American Indian Tribes Create an Agricultural Coalition to Impact the Next Farm Bill

American Indians operate about 56,000 farms in the US.

USDA NRCS on Flickr

The Farm Bill is one of the most important pieces of legislation coming up this year, though it seldom makes waves outside the agricultural community.

The Farm Bill, which is passed every five years (or so—the last one, in 2014, was two years late), includes a lot of the stuff you might imagine—farm subsidies, crop insurance—but it also address a boatload of other issues, like the SNAP benefits (aka the food stamp program), rural assistance, employment help, conservation measures in agriculture, forestry programs, food research and development, biofuels, and more. It’s vital not just to farmers but to the economically disadvantaged, and anyone who lives in rural America, too.

One group impacted greatly by the Farm Bill are Native Americans, for whom “marginalized” is a vast understatement. The new Native Farm Bill Coalition includes more than 30 tribes from around the country who are for the first time collaborating to exert some control over a bill that informs their lives. From the coalition’s website: “Indian Country has been largely pushed to the margins of Farm Bill discussions for decades—which means that Native Americans and tribes are missing out on major opportunities to protect and advance their interests.”

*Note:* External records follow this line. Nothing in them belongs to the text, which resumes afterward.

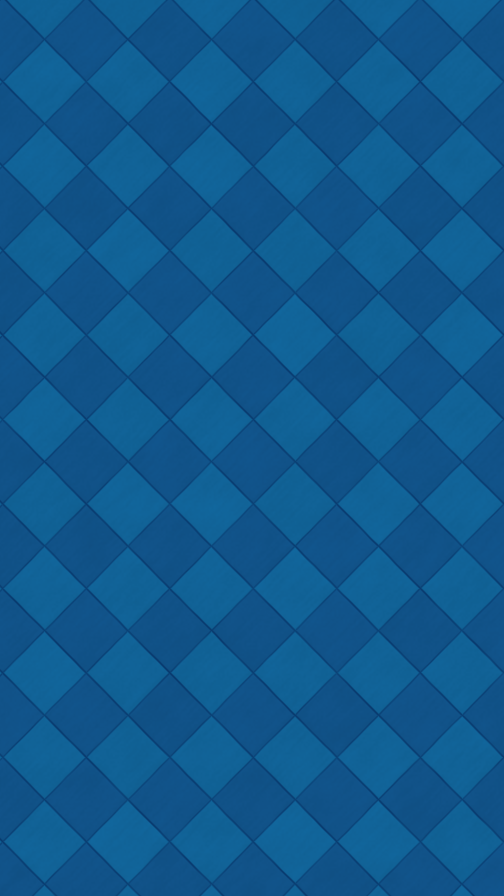
A WebGL 2 fragment shader for this pattern:

```glsl
#version 300 es
precision highp float;
// Blue checkerboard of diamond tiles with thin dark seams and faint wear.

uniform vec2 u_resolution;
out vec4 fragColor;

const float PI = 3.14159265;
const vec2 PERIOD = vec2(0.1657, 0.1676);  // repeat size, in canvas widths
const vec2 CENTER = vec2(0.4198, 0.7778);  // middle of one light tile
const float TILE = 0.1178;                 // side of a tile

const vec3 LIGHT_BLUE = vec3(0.065, 0.385, 0.590);
const vec3 DARK_BLUE = vec3(0.065, 0.322, 0.533);
const vec3 SEAM_BLUE = vec3(0.030, 0.215, 0.420);

float hash(vec2 p) {
    vec3 q = fract(vec3(p.xyx) * 0.1031);
    q += dot(q, q.yzx + 33.33);
    return fract((q.x + q.y) * q.z);
}

float noise(vec2 p) {
    vec2 i = floor(p);
    vec2 f = fract(p);
    f = f * f * (3.0 - 2.0 * f);
    float low = mix(hash(i), hash(i + vec2(1.0, 0.0)), f.x);
    float high = mix(hash(i + vec2(0.0, 1.0)), hash(i + 1.0), f.x);
    return mix(low, high, f.y);
}

// Signed distance to the nearest seam along one tile axis.
float seamDistance(float t) {
    return (fract(t) - 0.5 - sign(fract(t) - 0.5) * 0.0) * TILE;
}

// Soft square wave: +1 on even tiles, -1 on odd tiles.
float parity(float t, float pixel) {
    return clamp(cos(PI * t) * TILE / (PI * 0.6 * pixel), -1.0, 1.0);
}

// Coverage of a seam of the given half width.
float seam(float d, float halfWidth, float pixel) {
    float soft = 0.6 * pixel + 0.0006;
    return 1.0 - smoothstep(halfWidth - soft, halfWidth + soft, abs(d));
}

void main() {
    float pixel = 1.0 / u_resolution.x;
    vec2 uv = gl_FragCoord.xy * pixel;

    // Diagonal tile axes, with a slight hand-cut wobble
    vec2 p = (uv - CENTER) / PERIOD;
    vec2 t = vec2(p.x + p.y, p.x - p.y);
    t += 0.010 * (vec2(noise(uv * 38.0), noise(uv * 38.0 + 71.0)) - 0.5);
    vec2 id = floor(t + 0.5);
    vec2 d = vec2(seamDistance(t.x), seamDistance(t.y));

    // Alternating tiles, each with a small change in tone
    float checker = 0.5 + 0.5 * parity(t.x, pixel) * parity(t.y, pixel);
    vec3 color = mix(DARK_BLUE, LIGHT_BLUE, checker);
    color *= 1.0 + 0.025 * (hash(id + 40.0) - 0.5);

    // Cloudy mottling, diagonal scuffs and fine grain
    float clouds = noise(uv * 22.0) - 0.5;
    float scuffs = noise(t * vec2(3.0, 20.0) + 200.0) - 0.5;
    float grain = noise(uv * 230.0) - 0.5;
    color *= 1.0 + 0.030 * clouds + 0.025 * scuffs + 0.020 * grain;

    // Faint bevel: shade on one side of each seam, sheen on the other
    vec2 shade = exp(-abs(d) / 0.004) * sign(d);
    color *= 1.0 + 0.025 * (shade.y - shade.x);

    // Seams of uneven strength, the falling ones heavier
    float wear = mix(0.65, 1.0, noise(uv * 30.0 + 120.0));
    float falling = seam(d.x, 0.0018, pixel) * 0.95;
    float rising = seam(d.y, 0.0015, pixel) * 0.75;
    color = mix(color, SEAM_BLUE, max(falling, rising) * wear);

    fragColor = vec4(color, 1.0);
}
```
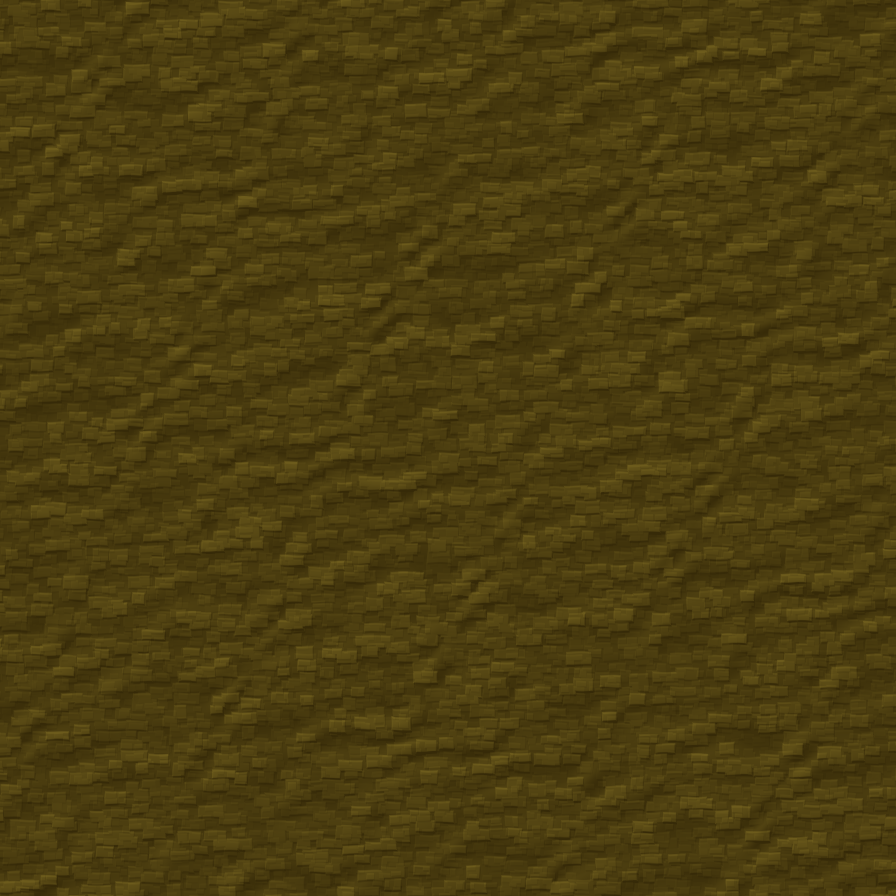
Give the GLSL for this texture, as a WebGL 1 fragment shader.

```glsl
precision highp float;

uniform vec2 u_resolution;

// Palette
const vec3 SHADOW_COLOR = vec3(0.210, 0.163, 0.030);
const vec3 LIGHT_COLOR = vec3(0.425, 0.358, 0.110);

// Block layout, in canvas units
const vec2 BLOCK_CELL = vec2(0.0270, 0.0138);
const float FINE_SCALE = 0.60;
const float FINE_WEIGHT = 0.28;
const float ROW_SLOPE = 0.14;
const float JITTER = 0.75;
const float BEVEL = 0.13;
const float DOME = 0.35;
const float WOBBLE = 0.0004;

// Long ridges that lift groups of blocks
const float RIDGE_ANGLE = 0.32;
const float RIDGE_FREQ = 150.0;
const float RIDGE_LIFT = 0.58;
const float RIDGE_STEP = 0.0045;
const float RIDGE_SHADE = 0.16;
const float FLOOR_HEIGHT = 0.14;
const float FLOOR_LIFT = 0.30;

// Lighting
const vec2 LIGHT_DIR = vec2(-0.30, 0.95);
const float RELIEF_STEP = 0.0011;
const float RELIEF_GAIN = 1.10;
const float HEIGHT_GAIN = 0.68;
const float MEAN_HEIGHT = 0.49;
const float MEAN_TONE = 0.41;

float hash(vec2 p) {
  vec3 q = fract(vec3(p.xyx) * 0.1031);
  q += dot(q, q.yzx + 33.33);
  return fract((q.x + q.y) * q.z);
}

// Warped layered sines, stretched along the ridge direction, 0 to 1
float ridges(vec2 p) {
  float c = cos(RIDGE_ANGLE), s = sin(RIDGE_ANGLE);
  vec2 q = vec2(c * p.x + s * p.y, c * p.y - s * p.x);
  float bend = 1.5 * sin(q.x * 25.0 + 2.0 * sin(q.y * 19.0))
             + 0.8 * sin(q.x * 47.0 - q.y * 41.0);
  float major = sin(q.y * RIDGE_FREQ + bend);
  float minor = sin(q.y * RIDGE_FREQ * 0.61 - q.x * 37.0 + 1.6 * bend);
  return 0.5 + 0.28 * major + 0.22 * minor;
}

// Cellular field of overlapping bevelled boxes
float blocks(vec2 p, vec2 cell, float seed) {
  vec2 g = vec2(p.x, p.y - ROW_SLOPE * p.x) / cell;
  float height = FLOOR_HEIGHT + FLOOR_LIFT * ridges(p);
  for (int j = -1; j <= 1; j++) {
    float row = floor(g.y) + float(j);
    float shift = hash(vec2(row + 61.0, seed));
    float column = floor(g.x + shift);
    for (int i = -1; i <= 1; i++) {
      vec2 id = vec2(column + float(i), row) + 200.0 + seed;
      vec2 jitter = vec2(hash(id), hash(id + 37.7)) - 0.5;
      vec2 center = vec2(column + float(i) - shift, row) + 0.5 + JITTER * jitter;
      vec2 offset = (g - center) * cell;
      offset.y += ROW_SLOPE * offset.x;
      offset /= cell.y;

      // Box size and distance, measured in cell heights
      vec2 size = vec2(mix(0.50, 1.10, hash(id + 71.3)),
                       mix(0.34, 0.58, hash(id + 13.9)));
      vec2 d = abs(offset) - size;
      float dist = length(max(d, 0.0)) + min(max(d.x, d.y), 0.0);

      float lift = ridges(p - offset * cell.y);
      float level = 0.20 + 0.26 * hash(id + 93.1) + RIDGE_LIFT * lift;
      level *= 1.0 - DOME * min(offset.y * offset.y, 1.0);
      height = max(height, level * (1.0 - smoothstep(-BEVEL, BEVEL, dist)));
    }
  }
  return height;
}

float surface(vec2 p) {
  // Small wobble keeps the edges from being ruler straight
  p += WOBBLE * sin(p.yx * vec2(210.0, 173.0) + 2.0 * sin(p * 91.0));
  float coarse = blocks(p, BLOCK_CELL, 0.0);
  float fine = blocks(p, BLOCK_CELL * FINE_SCALE, 17.0);
  return mix(coarse, fine, FINE_WEIGHT);
}

void main() {
  vec2 p = gl_FragCoord.xy / u_resolution.y;

  // Slope along the light gives the relief, the average gives the height
  float toward = surface(p + LIGHT_DIR * RELIEF_STEP);
  float away = surface(p - LIGHT_DIR * RELIEF_STEP);
  float relief = away - toward;
  float height = 0.5 * (away + toward);

  // Broad shading on the lit and unlit sides of the ridges
  vec2 reach = LIGHT_DIR * RIDGE_STEP;
  float slope = ridges(p - reach) - ridges(p + reach);

  float tone = MEAN_TONE + HEIGHT_GAIN * (height - MEAN_HEIGHT)
             + RELIEF_GAIN * relief + RIDGE_SHADE * slope;
  gl_FragColor = vec4(mix(SHADOW_COLOR, LIGHT_COLOR, clamp(tone, 0.0, 1.0)), 1.0);
}
```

The coalition has presented in-depth proposals for how the bill can better serve American Indian communities. That includes recognizing and insuring different types of livestock (reindeer, caribou, elk), more assistance in conservation (given the added bureaucracy of the Bureau of Indian Affairs), marketing help for traditional or unique American Indian foods, and the ability to run their own food stamp program with an emphasis on local foods (about a quarter of all American Indians receive nutrition assistance, compared to about 13 percent of Americans overall).

The current bill expires in September, but previous new versions have been delayed for multiple years.

American Indian Tribes Create an Agricultural Coalition to Impact the Next Farm Bill